San Jose's Xactly delivers an exacting case study for our Growth Capital structure
News report: Xactly Corp. (NASDAQ:XTLY) Issues Q1 Earnings Results, Beats Estimates By $0.06 EPS
If there ever was an exacting case study for the benefits of Wellington Financial’s True Growth Capital, San Jose’s Xactly Corp. is it.
Xactly (NYSE:XTLY) provides SaaS-based solutions to manage sales compensation / incentives for employees of a company. Properly defined and administered plans can increase profits, control expenses and drive quarter-over-quarter results. For many companies, the traditional method of using excel spreadsheets is inefficient, both fraught with errors and labour intensive. Some large software companies offer sales compensation modules (such as Oracle), but they are not as detailed/tailored as this affordable on-demand sales compensation solution.
Founded in 2005, Xactly is headquartered in San Jose, California and has offices in Denver, London UK, and a development office overseas. The Company had previously raised US$75M from a number of venture capital investors, including Alloy Ventures, Bay Partners, Key Venture Partners, Polaris Venture Partners, Rembrandt Venture Partners, Outlook Venture, European Founders Fund and Bridegescale Partners. Salesforce.com was also a minor investor, as Xactly offered up by Salesforce’s own team when its clientele wanted a quota management solution. The most recent VC round was in June 2011.
Our first Xactly financing was in May 2013. A US$12M slug of non-amortizing debt that sat quietly junior to Xactly’s existing commercial bank revolving line of credit. The company was showing great growth, had supportive VCs, and definite plans to hit the public window. With the all-important 30%+ top line growth rate, and trailing annual revenue for FYE Jan/13 of US$36.6M (72% of which was SaaS, with the balance being pro serv), the company had attracted the attention of Wall Street’s bulge bracket investment banks.
The question before the Board and Management was simple: How do we finance our burn while we wait for JP Morgan’s Cristina Morgan to tell us that the IPO window is open for small cap SaaS deals?
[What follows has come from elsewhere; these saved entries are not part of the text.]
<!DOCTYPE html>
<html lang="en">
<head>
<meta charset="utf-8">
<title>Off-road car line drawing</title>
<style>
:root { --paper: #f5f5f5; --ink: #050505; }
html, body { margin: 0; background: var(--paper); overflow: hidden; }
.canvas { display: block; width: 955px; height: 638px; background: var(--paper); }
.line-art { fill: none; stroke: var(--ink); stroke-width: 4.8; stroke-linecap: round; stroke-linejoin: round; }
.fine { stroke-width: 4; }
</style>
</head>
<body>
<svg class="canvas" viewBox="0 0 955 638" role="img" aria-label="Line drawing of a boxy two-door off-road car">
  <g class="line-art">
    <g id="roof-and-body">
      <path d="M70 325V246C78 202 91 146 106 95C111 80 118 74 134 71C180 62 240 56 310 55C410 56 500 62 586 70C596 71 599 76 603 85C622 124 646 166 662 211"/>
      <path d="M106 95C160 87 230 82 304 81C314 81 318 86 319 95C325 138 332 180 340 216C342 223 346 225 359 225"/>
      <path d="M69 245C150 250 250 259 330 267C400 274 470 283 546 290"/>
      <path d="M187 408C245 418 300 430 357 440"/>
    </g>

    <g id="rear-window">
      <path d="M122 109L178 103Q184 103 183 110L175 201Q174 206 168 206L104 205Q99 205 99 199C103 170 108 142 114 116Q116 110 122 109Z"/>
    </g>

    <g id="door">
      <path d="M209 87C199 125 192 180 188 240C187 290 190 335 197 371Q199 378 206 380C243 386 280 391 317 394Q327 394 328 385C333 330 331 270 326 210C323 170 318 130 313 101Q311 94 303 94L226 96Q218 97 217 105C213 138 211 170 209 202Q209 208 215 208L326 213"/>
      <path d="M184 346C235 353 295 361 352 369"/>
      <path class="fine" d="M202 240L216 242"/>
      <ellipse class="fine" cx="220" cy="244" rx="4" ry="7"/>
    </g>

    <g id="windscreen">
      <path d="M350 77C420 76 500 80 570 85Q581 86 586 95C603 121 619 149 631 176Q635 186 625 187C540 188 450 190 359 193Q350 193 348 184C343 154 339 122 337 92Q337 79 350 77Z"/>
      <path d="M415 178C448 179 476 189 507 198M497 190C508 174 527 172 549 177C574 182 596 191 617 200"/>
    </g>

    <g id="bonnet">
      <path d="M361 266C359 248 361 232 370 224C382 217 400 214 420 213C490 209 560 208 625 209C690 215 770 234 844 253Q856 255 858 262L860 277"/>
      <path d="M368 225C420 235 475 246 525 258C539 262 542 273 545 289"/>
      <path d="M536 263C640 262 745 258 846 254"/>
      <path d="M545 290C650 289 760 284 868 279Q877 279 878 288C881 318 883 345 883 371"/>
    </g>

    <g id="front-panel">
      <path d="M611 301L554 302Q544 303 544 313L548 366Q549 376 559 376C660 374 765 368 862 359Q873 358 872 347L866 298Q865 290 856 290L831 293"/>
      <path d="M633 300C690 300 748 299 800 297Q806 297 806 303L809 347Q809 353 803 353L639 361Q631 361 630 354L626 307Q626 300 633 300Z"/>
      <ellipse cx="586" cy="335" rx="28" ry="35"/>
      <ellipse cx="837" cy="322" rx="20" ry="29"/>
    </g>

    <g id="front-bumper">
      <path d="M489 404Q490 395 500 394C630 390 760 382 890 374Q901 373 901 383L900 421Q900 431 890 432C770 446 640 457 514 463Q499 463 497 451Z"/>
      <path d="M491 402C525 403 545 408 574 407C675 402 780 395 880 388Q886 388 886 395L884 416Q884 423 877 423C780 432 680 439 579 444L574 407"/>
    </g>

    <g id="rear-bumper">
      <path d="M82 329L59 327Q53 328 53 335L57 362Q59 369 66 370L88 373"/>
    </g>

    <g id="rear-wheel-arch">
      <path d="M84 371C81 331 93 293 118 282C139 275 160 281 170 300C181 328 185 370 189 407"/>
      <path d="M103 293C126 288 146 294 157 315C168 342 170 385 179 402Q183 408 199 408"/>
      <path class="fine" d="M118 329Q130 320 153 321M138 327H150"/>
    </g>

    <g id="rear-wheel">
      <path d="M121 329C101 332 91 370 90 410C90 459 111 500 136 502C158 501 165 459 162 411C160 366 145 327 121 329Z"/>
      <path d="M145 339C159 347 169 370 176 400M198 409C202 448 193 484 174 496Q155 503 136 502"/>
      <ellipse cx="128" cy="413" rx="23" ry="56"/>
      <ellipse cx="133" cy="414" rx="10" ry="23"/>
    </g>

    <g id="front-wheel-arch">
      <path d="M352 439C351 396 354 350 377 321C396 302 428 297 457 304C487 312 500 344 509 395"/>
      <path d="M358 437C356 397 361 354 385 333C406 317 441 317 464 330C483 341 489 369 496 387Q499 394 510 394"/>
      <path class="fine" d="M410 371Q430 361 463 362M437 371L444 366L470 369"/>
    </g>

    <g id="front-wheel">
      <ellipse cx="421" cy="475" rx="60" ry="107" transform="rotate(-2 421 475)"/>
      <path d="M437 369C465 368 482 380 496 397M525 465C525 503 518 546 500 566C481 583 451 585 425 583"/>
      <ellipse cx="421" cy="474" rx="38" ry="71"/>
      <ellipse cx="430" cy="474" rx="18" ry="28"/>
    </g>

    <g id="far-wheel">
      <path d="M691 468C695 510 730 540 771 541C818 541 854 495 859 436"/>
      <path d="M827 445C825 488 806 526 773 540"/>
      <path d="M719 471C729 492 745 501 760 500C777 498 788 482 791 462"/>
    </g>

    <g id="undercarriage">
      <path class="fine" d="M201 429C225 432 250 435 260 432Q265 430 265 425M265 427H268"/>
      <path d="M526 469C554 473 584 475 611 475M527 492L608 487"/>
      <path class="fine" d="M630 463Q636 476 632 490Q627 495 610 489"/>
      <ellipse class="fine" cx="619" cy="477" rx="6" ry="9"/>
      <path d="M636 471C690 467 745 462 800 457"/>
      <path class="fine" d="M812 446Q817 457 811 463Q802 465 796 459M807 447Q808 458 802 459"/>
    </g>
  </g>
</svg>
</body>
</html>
The VCs around the table more than likely had money reserved to fund the story, naturally, but every incremental new dollar they draw from their own Limited Partners needs to have a chance of generating an Internal Rate of Return of at least 35% (generally speaking). If you’re a pension plan with an allocation to Alternatives, you understand that a VC fund needs to “support” its existing names; but you still want them to earn your targeted net return on every additional dollar they draw down. If not, the VC is actually “hurting” the potential total return of your allocation to the asset class. Both from a Return on Invested Capital standpoint as well as an IRR one.
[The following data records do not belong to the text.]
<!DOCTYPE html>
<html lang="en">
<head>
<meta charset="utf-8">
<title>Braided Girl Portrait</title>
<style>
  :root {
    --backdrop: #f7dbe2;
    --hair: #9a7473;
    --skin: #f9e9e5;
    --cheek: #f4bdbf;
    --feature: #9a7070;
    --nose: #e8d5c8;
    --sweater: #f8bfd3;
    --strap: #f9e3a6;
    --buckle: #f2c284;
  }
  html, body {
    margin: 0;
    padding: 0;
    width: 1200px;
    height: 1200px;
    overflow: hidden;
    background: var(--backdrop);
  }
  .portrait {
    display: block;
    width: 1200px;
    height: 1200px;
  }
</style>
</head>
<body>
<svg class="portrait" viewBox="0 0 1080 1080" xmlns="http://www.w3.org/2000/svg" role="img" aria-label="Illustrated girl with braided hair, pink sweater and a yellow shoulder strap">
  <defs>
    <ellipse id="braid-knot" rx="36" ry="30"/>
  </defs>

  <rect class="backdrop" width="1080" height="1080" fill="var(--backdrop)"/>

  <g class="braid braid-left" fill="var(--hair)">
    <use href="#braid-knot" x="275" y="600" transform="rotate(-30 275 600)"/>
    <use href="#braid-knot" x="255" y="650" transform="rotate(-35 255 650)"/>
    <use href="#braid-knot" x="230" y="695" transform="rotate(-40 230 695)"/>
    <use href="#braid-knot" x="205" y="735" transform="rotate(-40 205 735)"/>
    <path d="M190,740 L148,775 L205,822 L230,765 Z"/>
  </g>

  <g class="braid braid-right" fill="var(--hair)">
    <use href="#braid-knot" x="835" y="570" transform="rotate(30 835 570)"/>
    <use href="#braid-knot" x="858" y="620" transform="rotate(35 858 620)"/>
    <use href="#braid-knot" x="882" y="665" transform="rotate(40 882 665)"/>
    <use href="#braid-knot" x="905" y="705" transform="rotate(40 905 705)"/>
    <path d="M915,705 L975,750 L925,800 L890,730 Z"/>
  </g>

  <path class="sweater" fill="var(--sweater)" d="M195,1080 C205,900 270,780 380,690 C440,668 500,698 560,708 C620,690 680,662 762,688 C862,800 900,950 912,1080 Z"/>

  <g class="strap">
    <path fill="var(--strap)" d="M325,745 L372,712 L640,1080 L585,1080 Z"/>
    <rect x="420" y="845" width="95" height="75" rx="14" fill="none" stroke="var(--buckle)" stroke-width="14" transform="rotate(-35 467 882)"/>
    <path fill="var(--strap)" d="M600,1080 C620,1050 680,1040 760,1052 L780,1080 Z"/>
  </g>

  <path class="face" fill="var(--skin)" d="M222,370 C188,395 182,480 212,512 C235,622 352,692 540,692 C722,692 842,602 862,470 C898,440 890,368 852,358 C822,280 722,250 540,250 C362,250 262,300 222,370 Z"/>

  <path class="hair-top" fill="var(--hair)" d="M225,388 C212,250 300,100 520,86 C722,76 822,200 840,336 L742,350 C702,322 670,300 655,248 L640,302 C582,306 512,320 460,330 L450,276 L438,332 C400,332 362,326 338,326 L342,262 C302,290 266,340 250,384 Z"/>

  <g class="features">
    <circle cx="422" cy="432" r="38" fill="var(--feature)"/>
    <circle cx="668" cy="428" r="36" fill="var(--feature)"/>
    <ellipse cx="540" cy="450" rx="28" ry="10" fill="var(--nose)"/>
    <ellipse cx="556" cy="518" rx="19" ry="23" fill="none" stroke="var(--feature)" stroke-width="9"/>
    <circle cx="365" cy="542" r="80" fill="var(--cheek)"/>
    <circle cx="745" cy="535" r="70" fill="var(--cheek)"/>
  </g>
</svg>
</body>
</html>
That’s where our firm comes in.
With an all-in cost of capital in the Teens, and no amortization payments over the 5 year life of our US$12M loan, Xactly’s CFO put our financing to work to grow the business. 17 months later, when most debt funds and banks want to see their loan start to amortize, the tech IPO window still hadn’t opened. Happily, Xactly’s biv dev opportunities were no where near exhausted. But those plans required additional capital, so we led a new US$25M junior debt round with an incremental US$13M going into the business in October 2014.
For Xactly’s management and founders, the benefits of our True Growth Capital were clear. Having already raised US$75M from VCs, the incremental dilution that would have flowed from another US$25M of equity capital in the two year lead-up to the IPO would have been punative, whatever the valuation. For JP Morgan, as lead underwriter, they benefitted too for not having to worry about explaining why the equity round immediately leading up to the IPO was priced at “X/share” versus “Y/share”, and why whatever post-round valuation lift was sought was justified.
If you had a peek at the SEC S-1, you’d see that Xactly had grown its quarterly revenue to US$17.8M as of the quarter ending April 2015, the quarter immediately prior to the June 2015 NYSE IPO.
Quarterly run rate SaaS revenue had grown by ~30% over the prior twelve months, which kept the company firmly in the IPO queue. When the time came to market, the IPO calendar had produced some choppy results for the institutional buyers who play on such deals. That gave “Mr. Market” leverage, and “he” pushed the range of the proposed offering down to US$8 — but the US$60M IPO got done just the same. Our loans were paid off using part of the proceeds of the IPO, and
Yesterday, Xactly released its quarterly earnings results. The company reported ($0.09) EPS, topping the consensus estimate of ($0.15) by $0.06. Our San Jose-based Fund IV portfolio co had revenue of US$23.30 million for the quarter, compared to analysts’ expectations of US$22.08 million
Quarterly revenue was up 30.9% compared to the same quarter last year.
The stock is now up about 40% post-IPO, while the NASDAQ is off a snick. That’s fabulous performance on both an absolute and relative basis.
Everyone’s happy. And while it takes a village, Xactly is the perfect example of what can be done with our patient True Growth Capital.
(disclosure: our Fund IV owns warrants in XTLY)